++++ Supplied data ++++

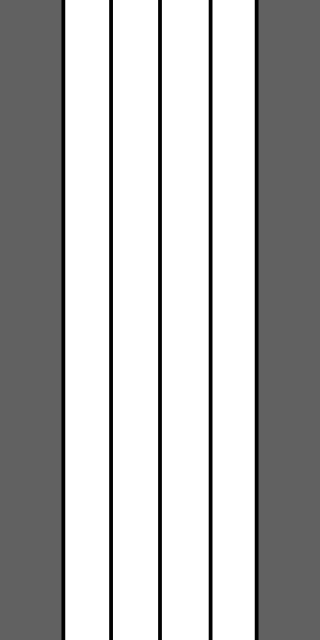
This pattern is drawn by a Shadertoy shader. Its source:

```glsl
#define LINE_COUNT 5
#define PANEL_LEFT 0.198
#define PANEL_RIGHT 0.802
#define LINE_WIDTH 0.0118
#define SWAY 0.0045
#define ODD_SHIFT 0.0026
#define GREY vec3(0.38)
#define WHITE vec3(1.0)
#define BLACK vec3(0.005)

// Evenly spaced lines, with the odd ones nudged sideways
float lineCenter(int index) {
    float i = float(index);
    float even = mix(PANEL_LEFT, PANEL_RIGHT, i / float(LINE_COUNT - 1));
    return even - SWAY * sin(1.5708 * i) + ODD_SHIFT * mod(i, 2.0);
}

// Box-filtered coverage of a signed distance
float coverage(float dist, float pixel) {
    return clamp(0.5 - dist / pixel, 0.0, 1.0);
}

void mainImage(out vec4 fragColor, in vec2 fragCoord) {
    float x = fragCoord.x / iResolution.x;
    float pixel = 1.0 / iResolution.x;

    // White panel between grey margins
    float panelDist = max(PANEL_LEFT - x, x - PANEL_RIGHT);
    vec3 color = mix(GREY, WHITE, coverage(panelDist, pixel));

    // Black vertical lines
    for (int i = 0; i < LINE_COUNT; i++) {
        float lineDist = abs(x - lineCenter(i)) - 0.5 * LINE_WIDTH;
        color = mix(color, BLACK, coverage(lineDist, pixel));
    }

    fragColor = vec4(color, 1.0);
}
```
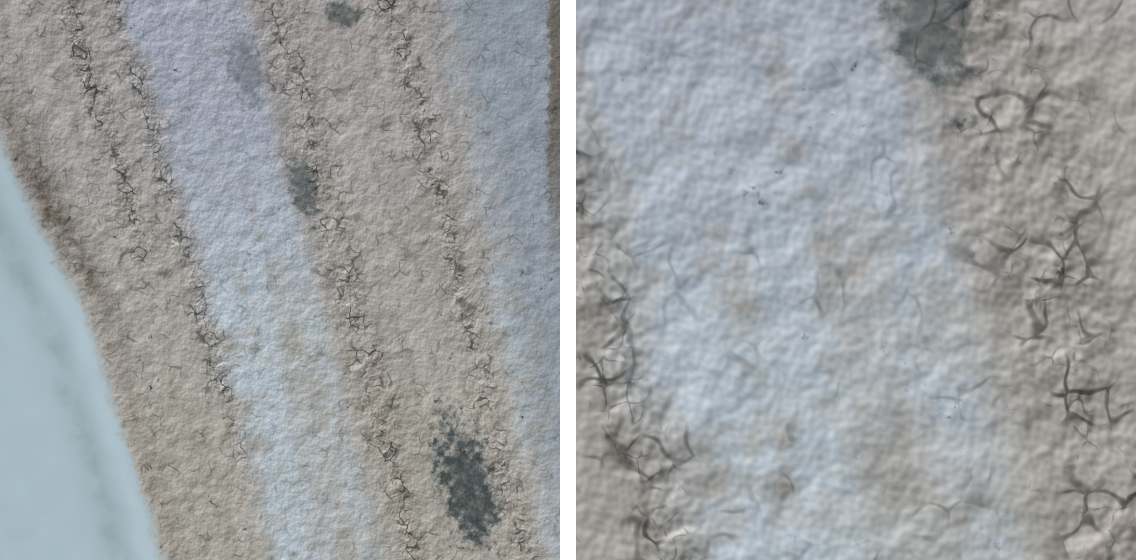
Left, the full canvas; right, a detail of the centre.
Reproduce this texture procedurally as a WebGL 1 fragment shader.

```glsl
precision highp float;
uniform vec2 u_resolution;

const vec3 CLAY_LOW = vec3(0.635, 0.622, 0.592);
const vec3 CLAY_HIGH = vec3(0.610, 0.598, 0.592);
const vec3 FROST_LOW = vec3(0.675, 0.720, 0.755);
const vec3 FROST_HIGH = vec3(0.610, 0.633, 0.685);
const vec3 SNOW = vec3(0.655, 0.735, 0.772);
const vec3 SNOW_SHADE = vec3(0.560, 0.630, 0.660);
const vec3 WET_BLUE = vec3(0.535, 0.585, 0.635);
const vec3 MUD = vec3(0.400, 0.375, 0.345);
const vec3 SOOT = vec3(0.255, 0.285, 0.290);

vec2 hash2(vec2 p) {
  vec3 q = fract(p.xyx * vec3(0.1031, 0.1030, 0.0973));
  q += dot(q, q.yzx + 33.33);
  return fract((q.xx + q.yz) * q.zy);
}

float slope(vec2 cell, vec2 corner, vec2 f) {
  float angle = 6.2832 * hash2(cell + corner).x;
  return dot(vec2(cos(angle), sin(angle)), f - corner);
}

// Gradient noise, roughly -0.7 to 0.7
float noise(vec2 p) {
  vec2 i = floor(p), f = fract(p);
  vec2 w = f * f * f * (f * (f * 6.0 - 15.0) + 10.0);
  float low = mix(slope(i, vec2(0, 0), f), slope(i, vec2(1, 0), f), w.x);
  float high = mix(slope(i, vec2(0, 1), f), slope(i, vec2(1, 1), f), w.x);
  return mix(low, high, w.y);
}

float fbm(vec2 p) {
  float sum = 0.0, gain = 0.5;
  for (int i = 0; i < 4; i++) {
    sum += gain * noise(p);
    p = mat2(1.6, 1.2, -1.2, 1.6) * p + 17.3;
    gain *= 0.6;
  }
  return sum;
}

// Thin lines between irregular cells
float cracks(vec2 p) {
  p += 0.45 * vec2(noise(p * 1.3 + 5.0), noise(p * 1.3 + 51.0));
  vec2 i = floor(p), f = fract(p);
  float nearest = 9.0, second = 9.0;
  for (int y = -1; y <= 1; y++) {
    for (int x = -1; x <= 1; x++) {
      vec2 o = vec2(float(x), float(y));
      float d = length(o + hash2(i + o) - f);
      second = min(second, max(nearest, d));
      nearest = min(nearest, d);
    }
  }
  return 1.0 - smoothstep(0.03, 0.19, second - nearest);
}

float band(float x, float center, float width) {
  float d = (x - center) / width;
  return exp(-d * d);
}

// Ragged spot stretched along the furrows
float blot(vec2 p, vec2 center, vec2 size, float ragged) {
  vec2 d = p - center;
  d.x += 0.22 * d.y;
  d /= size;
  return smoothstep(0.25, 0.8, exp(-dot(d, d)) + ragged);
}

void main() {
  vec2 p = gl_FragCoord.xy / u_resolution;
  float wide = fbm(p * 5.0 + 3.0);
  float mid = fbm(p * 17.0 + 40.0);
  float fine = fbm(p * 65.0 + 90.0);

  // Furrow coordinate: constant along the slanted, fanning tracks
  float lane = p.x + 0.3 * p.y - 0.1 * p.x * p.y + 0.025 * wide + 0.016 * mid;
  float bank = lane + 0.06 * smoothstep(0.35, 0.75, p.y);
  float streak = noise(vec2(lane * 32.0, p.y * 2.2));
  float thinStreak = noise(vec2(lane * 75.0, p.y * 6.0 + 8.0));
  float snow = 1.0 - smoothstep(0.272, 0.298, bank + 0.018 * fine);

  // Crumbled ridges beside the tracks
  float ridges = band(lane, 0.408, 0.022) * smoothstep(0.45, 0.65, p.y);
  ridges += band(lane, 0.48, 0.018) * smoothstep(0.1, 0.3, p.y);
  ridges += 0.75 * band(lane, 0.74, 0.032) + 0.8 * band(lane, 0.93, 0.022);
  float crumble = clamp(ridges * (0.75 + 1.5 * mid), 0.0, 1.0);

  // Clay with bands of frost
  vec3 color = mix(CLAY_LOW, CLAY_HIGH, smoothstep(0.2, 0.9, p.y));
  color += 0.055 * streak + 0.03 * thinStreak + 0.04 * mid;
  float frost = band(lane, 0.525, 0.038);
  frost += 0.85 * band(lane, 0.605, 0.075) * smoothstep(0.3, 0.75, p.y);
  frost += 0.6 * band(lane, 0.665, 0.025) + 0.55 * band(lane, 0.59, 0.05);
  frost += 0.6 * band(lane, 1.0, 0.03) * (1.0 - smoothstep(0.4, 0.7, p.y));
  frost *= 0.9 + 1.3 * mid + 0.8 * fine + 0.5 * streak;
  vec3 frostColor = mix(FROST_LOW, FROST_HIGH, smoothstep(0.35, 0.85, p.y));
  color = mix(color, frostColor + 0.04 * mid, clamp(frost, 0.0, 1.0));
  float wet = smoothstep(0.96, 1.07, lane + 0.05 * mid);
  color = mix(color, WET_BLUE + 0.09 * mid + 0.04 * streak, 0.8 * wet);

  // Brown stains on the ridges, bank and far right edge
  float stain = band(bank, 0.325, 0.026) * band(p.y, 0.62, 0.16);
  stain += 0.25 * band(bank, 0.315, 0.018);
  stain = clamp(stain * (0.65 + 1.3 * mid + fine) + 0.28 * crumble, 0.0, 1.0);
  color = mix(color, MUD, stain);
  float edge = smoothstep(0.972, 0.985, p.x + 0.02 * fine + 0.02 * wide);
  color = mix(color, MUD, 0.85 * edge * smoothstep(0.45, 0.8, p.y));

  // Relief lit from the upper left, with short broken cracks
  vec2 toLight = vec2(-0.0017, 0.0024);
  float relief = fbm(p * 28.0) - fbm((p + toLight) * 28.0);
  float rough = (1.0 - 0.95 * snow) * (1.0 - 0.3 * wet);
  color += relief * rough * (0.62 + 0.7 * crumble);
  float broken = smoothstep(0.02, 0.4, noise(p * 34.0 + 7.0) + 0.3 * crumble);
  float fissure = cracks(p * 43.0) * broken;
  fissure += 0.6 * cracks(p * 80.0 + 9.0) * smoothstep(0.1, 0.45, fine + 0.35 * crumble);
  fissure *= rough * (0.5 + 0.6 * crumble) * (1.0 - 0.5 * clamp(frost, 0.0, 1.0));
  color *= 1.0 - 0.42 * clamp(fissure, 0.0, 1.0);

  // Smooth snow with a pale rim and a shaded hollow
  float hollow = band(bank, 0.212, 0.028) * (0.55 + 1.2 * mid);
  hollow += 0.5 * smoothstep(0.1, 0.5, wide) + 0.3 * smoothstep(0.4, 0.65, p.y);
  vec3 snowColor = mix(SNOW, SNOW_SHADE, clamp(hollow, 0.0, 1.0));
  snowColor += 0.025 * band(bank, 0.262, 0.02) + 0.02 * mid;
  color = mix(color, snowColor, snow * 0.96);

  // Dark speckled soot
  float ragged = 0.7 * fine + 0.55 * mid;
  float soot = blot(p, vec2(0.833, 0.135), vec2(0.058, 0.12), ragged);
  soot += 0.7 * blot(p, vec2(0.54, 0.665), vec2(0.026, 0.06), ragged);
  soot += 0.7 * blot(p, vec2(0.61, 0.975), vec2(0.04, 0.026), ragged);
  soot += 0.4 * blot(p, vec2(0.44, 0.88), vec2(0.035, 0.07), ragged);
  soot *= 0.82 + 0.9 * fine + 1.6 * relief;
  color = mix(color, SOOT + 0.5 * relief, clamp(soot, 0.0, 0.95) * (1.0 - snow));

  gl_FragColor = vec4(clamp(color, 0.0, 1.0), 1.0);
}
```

++++
++++ Supplied data ++++

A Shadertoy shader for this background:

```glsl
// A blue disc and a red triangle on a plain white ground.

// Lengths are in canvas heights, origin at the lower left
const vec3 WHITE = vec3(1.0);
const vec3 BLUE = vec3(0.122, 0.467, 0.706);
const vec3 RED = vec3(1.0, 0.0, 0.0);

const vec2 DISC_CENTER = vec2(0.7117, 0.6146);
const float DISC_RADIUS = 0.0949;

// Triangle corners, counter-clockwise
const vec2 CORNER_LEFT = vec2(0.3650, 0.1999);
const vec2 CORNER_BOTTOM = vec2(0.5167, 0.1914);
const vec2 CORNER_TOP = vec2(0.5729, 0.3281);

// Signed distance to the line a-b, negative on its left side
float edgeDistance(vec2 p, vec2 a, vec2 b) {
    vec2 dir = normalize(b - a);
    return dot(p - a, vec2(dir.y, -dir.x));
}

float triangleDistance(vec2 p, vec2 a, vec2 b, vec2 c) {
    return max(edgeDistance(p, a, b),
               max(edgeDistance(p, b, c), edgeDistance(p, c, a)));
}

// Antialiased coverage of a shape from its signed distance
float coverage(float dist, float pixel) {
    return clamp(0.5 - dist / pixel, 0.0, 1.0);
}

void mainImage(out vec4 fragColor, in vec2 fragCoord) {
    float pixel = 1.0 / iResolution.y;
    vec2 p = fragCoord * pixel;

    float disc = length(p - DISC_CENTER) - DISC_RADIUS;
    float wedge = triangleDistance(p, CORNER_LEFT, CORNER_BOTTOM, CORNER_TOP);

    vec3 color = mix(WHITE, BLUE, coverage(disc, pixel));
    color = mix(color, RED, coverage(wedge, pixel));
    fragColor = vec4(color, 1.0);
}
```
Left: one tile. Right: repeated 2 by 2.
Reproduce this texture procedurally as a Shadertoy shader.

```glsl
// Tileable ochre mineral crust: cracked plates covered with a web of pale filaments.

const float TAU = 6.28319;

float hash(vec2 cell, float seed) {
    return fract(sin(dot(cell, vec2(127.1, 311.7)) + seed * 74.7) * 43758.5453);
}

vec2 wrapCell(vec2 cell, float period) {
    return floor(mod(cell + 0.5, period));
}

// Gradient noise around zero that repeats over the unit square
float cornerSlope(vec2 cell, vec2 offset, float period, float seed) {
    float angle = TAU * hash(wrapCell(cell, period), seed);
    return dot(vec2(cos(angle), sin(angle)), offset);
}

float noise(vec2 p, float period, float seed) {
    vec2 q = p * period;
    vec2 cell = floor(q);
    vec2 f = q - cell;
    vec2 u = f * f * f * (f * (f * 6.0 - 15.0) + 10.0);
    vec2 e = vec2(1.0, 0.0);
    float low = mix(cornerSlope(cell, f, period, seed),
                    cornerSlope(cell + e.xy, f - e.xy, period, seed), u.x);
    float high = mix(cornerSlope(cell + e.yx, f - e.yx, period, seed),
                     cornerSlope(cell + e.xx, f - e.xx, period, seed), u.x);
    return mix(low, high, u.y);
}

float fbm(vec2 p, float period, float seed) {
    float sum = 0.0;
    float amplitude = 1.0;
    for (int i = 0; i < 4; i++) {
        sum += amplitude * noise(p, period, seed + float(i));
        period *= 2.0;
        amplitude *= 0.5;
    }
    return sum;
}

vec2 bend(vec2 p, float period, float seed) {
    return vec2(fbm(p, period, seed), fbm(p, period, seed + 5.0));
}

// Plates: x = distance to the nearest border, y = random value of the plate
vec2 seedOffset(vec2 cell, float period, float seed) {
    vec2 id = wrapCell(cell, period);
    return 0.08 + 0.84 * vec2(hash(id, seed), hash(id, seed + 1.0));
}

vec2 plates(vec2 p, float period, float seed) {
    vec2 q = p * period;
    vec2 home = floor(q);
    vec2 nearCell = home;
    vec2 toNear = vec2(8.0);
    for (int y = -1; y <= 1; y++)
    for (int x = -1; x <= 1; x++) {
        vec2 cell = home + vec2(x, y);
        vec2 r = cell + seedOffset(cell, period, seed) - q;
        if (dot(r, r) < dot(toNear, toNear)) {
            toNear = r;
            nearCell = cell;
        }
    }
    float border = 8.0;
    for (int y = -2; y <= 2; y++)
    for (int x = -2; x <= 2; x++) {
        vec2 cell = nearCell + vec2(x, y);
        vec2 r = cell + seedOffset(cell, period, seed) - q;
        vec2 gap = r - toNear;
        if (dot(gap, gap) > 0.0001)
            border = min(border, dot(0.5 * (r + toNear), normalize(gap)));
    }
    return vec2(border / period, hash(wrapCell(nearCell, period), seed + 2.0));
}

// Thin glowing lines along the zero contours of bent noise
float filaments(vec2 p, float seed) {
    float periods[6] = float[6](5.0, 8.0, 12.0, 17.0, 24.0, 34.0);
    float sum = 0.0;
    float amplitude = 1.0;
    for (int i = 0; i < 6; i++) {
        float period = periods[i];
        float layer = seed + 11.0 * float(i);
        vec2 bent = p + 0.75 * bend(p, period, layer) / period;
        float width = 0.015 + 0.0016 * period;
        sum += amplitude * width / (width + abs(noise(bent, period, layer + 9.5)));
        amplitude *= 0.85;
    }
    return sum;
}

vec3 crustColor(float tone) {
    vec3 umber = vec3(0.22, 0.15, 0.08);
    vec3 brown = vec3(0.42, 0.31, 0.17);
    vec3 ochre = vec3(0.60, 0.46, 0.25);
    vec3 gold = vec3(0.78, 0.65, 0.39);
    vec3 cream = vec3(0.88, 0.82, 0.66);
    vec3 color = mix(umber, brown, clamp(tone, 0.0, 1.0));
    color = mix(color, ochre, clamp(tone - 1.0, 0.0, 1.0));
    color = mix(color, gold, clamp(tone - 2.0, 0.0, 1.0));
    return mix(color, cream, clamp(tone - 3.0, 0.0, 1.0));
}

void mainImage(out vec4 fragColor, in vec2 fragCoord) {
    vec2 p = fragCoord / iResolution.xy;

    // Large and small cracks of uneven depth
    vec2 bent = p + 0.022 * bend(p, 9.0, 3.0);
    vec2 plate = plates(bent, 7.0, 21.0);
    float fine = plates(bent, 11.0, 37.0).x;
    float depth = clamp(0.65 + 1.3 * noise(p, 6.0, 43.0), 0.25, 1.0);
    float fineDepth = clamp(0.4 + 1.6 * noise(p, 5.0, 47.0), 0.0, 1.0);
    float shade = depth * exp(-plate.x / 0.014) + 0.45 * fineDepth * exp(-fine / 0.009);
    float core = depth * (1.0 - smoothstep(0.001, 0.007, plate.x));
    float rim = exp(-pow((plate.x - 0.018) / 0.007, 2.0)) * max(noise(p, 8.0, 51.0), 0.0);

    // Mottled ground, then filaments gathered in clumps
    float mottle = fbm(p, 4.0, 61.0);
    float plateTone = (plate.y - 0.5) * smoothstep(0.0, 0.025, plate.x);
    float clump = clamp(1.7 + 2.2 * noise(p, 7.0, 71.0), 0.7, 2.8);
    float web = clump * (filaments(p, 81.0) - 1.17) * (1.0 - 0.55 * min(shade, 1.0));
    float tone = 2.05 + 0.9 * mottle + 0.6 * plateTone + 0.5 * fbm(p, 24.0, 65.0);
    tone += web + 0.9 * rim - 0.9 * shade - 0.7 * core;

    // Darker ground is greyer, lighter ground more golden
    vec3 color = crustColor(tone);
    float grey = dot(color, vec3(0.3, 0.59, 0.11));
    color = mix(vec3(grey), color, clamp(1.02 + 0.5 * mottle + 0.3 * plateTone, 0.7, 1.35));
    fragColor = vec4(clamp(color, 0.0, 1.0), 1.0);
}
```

++++

*Work to complete*:
Only lines holding the word "shader" are wanted, so copy each of them from the records above.

*Response to this task*:
This pattern is drawn by a Shadertoy shader. Its source:
Reproduce this texture procedurally as a WebGL 1 fragment shader.
A Shadertoy shader for this background:
Reproduce this texture procedurally as a Shadertoy shader.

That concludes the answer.